_Your objective:_ Output should begin at the line holding "542L1026 541L1034 579L1004" and end at the last line of the entries; print those lines verbatim and no others.

Task material section start

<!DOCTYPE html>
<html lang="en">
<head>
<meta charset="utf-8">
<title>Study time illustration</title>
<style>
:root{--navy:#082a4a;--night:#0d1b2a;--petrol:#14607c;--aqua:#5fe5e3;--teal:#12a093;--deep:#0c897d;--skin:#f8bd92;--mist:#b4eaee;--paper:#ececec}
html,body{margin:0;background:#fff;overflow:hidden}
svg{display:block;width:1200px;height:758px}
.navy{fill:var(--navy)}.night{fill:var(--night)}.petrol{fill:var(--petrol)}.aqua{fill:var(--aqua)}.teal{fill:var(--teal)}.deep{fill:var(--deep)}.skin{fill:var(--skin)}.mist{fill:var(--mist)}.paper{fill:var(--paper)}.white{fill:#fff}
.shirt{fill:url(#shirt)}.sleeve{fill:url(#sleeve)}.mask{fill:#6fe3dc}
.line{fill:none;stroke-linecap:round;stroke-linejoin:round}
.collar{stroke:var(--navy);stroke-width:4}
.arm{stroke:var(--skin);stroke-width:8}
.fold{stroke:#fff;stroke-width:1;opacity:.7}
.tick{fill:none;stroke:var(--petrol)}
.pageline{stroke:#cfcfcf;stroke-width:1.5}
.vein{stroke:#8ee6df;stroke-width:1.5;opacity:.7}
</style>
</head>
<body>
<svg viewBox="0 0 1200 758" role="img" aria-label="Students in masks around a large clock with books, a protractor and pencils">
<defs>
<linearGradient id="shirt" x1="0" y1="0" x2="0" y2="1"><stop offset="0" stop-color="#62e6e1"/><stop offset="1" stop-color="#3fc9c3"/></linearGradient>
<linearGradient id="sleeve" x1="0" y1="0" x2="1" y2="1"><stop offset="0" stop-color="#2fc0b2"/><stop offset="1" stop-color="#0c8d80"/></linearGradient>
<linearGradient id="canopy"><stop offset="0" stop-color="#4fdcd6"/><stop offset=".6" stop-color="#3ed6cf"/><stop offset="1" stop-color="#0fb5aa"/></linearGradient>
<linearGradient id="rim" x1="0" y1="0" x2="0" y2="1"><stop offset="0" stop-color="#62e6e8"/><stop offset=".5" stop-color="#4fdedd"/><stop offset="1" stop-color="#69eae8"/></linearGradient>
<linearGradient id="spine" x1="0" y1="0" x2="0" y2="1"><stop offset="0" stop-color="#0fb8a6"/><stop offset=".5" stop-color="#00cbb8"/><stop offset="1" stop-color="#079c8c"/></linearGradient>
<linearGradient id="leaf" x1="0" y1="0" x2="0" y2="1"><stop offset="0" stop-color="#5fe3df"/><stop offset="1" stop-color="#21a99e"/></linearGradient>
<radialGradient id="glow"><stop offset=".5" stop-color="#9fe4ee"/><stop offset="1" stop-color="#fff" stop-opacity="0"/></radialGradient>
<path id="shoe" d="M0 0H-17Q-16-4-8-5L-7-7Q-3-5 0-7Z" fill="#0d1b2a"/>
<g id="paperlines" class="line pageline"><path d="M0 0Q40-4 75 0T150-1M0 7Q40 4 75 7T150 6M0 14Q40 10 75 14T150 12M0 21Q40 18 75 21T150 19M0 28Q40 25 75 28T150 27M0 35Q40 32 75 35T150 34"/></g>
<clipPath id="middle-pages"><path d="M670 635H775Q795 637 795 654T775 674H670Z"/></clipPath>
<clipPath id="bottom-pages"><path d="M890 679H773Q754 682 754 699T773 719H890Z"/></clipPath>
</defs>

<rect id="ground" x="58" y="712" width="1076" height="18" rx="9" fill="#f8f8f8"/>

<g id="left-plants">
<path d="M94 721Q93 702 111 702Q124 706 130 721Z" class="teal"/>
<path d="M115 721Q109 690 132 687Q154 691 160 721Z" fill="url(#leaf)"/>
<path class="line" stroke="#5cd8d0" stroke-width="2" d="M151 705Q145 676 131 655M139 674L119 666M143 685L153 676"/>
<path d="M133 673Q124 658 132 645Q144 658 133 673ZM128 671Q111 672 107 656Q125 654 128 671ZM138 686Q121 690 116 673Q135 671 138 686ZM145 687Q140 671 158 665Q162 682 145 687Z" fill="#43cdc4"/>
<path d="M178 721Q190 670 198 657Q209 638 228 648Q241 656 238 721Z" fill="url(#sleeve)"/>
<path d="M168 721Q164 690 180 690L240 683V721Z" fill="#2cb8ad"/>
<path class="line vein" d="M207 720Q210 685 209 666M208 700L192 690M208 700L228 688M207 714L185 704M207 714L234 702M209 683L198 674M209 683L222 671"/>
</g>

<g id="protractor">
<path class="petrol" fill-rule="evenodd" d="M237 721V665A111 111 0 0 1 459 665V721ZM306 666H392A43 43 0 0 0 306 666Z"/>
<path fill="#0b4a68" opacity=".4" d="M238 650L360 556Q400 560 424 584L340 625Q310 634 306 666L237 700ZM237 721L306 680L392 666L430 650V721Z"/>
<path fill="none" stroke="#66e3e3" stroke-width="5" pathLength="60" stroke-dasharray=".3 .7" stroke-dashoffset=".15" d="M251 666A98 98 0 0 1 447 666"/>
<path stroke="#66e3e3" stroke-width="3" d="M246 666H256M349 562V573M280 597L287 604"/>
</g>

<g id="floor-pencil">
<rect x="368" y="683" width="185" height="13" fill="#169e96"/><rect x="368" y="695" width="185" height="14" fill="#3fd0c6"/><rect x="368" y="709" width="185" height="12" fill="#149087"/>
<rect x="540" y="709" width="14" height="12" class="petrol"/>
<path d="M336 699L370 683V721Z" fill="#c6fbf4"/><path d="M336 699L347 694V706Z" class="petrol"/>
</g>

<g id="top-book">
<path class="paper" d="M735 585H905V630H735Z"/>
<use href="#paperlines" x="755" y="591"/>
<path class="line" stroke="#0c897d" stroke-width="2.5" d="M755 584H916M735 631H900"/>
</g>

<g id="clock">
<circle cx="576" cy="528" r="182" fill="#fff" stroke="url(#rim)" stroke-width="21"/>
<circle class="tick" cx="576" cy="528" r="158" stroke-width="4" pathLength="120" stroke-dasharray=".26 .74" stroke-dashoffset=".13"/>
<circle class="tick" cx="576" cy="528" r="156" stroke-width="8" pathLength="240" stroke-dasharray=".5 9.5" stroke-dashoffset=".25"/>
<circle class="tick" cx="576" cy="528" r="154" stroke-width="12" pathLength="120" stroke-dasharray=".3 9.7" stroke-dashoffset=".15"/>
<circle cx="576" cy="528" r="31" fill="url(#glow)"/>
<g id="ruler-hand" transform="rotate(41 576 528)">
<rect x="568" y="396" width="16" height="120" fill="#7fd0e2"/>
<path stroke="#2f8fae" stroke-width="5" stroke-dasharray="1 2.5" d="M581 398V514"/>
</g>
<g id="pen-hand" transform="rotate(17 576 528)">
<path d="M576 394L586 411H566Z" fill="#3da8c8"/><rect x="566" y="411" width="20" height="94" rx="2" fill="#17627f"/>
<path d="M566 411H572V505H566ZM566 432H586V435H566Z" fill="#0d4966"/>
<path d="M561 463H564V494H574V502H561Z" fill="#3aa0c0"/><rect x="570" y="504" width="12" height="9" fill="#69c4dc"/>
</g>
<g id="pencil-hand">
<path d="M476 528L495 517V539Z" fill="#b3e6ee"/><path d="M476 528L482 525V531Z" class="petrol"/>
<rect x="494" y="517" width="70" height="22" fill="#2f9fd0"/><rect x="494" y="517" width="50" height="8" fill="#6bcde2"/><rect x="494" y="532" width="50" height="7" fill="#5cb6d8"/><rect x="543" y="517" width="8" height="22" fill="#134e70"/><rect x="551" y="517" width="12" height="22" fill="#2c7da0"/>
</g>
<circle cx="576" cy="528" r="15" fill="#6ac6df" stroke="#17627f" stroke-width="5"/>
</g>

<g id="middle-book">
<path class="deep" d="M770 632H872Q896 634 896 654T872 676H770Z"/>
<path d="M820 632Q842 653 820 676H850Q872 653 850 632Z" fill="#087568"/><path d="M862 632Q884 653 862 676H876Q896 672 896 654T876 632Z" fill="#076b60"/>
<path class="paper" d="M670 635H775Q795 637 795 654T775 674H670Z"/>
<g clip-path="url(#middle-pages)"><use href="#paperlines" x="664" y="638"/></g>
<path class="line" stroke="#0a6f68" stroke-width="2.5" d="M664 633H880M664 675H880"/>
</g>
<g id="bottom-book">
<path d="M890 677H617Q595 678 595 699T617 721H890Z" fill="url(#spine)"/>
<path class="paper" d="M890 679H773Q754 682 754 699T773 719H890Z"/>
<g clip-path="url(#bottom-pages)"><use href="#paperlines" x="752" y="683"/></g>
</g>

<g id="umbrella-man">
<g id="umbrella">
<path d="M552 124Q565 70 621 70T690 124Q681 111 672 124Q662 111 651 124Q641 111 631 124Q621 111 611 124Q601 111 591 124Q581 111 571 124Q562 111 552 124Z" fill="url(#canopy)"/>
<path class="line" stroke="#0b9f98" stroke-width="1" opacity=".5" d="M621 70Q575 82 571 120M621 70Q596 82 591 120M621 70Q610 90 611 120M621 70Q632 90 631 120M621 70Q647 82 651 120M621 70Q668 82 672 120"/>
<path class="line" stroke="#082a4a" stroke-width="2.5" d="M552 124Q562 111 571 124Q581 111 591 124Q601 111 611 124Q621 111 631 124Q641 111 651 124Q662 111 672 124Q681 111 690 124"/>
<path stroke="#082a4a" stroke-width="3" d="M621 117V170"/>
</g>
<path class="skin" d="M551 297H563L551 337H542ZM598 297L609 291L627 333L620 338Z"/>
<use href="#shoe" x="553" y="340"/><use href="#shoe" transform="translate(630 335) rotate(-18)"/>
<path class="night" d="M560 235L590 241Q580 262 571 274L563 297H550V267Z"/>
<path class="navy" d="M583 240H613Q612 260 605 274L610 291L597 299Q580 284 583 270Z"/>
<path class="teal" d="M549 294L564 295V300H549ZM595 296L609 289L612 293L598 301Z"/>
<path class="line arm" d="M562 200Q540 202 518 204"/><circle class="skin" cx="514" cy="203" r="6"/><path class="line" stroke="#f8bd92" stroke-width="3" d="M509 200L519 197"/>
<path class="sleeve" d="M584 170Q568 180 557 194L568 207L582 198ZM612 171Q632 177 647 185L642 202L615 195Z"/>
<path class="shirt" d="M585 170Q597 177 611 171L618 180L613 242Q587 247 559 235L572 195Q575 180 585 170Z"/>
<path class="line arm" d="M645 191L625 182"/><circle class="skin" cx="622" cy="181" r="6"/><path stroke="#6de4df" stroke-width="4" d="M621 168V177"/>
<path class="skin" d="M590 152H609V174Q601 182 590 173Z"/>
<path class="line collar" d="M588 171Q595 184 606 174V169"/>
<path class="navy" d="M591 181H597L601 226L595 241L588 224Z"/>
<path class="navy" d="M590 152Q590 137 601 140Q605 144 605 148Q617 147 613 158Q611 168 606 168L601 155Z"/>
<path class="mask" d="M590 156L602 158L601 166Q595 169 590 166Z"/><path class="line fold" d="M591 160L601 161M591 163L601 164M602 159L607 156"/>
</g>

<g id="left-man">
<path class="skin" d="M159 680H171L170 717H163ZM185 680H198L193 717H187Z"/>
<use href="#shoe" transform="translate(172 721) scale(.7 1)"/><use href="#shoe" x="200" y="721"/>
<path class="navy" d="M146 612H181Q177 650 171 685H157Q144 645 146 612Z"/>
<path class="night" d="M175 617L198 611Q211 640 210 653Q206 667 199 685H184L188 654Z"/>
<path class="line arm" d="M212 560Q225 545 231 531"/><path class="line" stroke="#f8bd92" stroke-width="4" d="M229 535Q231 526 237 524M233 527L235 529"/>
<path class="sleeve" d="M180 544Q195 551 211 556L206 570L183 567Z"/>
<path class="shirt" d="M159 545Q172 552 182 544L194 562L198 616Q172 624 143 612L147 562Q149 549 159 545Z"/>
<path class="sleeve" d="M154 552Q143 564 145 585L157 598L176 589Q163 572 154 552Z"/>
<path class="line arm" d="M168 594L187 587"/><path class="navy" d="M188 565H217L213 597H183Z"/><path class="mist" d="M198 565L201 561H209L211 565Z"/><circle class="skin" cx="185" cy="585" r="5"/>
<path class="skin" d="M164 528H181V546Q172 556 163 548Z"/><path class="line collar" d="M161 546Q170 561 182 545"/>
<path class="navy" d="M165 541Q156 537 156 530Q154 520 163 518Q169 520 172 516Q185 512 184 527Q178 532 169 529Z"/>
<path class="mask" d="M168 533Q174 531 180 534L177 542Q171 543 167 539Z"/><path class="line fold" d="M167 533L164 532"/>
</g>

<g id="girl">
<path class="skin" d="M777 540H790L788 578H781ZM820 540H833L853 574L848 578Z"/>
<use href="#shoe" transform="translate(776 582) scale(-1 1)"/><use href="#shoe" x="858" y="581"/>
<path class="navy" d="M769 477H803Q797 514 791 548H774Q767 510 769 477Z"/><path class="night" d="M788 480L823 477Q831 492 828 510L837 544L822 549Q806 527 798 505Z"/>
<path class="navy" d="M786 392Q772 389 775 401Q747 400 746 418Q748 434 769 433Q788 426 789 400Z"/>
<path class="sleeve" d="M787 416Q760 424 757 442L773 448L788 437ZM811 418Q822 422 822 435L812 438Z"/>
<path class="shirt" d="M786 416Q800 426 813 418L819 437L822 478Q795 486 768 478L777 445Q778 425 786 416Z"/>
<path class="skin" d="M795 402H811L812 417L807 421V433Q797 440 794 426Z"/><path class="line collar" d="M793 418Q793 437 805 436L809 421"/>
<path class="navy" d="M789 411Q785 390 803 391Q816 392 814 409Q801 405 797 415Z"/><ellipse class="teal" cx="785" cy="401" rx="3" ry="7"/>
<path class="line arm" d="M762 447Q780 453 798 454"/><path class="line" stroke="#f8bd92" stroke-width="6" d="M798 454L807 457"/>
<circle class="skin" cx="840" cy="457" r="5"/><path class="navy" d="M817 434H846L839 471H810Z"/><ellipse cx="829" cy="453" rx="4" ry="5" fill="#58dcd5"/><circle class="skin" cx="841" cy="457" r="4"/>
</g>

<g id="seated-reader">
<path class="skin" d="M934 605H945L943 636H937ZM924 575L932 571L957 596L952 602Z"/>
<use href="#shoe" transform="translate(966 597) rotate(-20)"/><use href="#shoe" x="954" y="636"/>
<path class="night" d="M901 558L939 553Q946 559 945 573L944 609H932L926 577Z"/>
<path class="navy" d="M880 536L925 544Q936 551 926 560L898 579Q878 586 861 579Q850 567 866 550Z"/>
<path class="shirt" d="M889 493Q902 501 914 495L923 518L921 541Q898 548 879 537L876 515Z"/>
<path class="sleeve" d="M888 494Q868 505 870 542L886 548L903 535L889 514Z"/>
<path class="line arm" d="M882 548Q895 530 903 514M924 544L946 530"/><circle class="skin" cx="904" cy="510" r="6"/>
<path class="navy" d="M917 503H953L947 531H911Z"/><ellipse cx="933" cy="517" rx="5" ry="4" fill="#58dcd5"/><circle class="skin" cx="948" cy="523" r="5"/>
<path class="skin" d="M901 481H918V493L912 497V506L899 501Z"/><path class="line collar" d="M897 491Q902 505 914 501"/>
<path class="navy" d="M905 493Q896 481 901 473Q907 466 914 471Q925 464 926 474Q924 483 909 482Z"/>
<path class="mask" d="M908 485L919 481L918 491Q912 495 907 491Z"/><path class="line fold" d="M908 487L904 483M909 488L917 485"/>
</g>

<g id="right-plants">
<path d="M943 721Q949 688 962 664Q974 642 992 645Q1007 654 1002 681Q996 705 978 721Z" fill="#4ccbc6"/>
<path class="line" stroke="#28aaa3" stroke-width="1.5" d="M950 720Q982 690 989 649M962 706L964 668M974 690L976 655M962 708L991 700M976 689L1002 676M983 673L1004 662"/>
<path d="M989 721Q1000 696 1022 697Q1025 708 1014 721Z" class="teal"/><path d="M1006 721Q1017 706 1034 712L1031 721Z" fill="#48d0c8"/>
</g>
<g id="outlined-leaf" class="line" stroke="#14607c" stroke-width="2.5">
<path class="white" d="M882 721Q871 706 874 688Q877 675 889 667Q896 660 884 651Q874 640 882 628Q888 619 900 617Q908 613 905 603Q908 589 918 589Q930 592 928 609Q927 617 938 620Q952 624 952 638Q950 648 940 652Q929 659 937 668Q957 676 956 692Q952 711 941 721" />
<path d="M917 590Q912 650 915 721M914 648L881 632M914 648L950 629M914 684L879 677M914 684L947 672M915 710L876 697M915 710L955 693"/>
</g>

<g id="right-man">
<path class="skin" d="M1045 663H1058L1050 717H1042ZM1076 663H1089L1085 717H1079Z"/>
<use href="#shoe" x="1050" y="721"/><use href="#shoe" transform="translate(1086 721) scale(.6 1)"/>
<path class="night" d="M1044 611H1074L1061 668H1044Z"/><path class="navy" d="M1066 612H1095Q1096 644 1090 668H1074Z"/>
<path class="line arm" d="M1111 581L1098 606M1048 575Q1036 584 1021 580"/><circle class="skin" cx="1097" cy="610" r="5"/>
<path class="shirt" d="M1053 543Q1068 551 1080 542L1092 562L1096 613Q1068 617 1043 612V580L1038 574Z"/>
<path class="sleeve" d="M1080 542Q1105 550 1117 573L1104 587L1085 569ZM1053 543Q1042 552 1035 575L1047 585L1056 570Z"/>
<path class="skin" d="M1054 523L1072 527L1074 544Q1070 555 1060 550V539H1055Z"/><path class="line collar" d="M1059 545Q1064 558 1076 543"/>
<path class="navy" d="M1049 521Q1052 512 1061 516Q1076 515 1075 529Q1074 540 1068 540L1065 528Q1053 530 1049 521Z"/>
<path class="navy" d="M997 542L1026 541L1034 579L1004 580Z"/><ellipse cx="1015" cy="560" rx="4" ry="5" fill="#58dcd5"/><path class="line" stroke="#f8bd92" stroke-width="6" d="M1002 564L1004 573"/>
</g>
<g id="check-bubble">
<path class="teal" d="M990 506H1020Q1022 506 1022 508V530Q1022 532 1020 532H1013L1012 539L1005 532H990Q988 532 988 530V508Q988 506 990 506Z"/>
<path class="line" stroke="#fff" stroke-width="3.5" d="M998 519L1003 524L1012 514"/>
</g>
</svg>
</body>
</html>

Task material section end

_Response to this exercise:_
<path class="navy" d="M997 542L1026 541L1034 579L1004 580Z"/><ellipse cx="1015" cy="560" rx="4" ry="5" fill="#58dcd5"/><path class="line" stroke="#f8bd92" stroke-width="6" d="M1002 564L1004 573"/>
</g>
<g id="check-bubble">
<path class="teal" d="M990 506H1020Q1022 506 1022 508V530Q1022 532 1020 532H1013L1012 539L1005 532H990Q988 532 988 530V508Q988 506 990 506Z"/>
<path class="line" stroke="#fff" stroke-width="3.5" d="M998 519L1003 524L1012 514"/>
</g>
</svg>
</body>
</html>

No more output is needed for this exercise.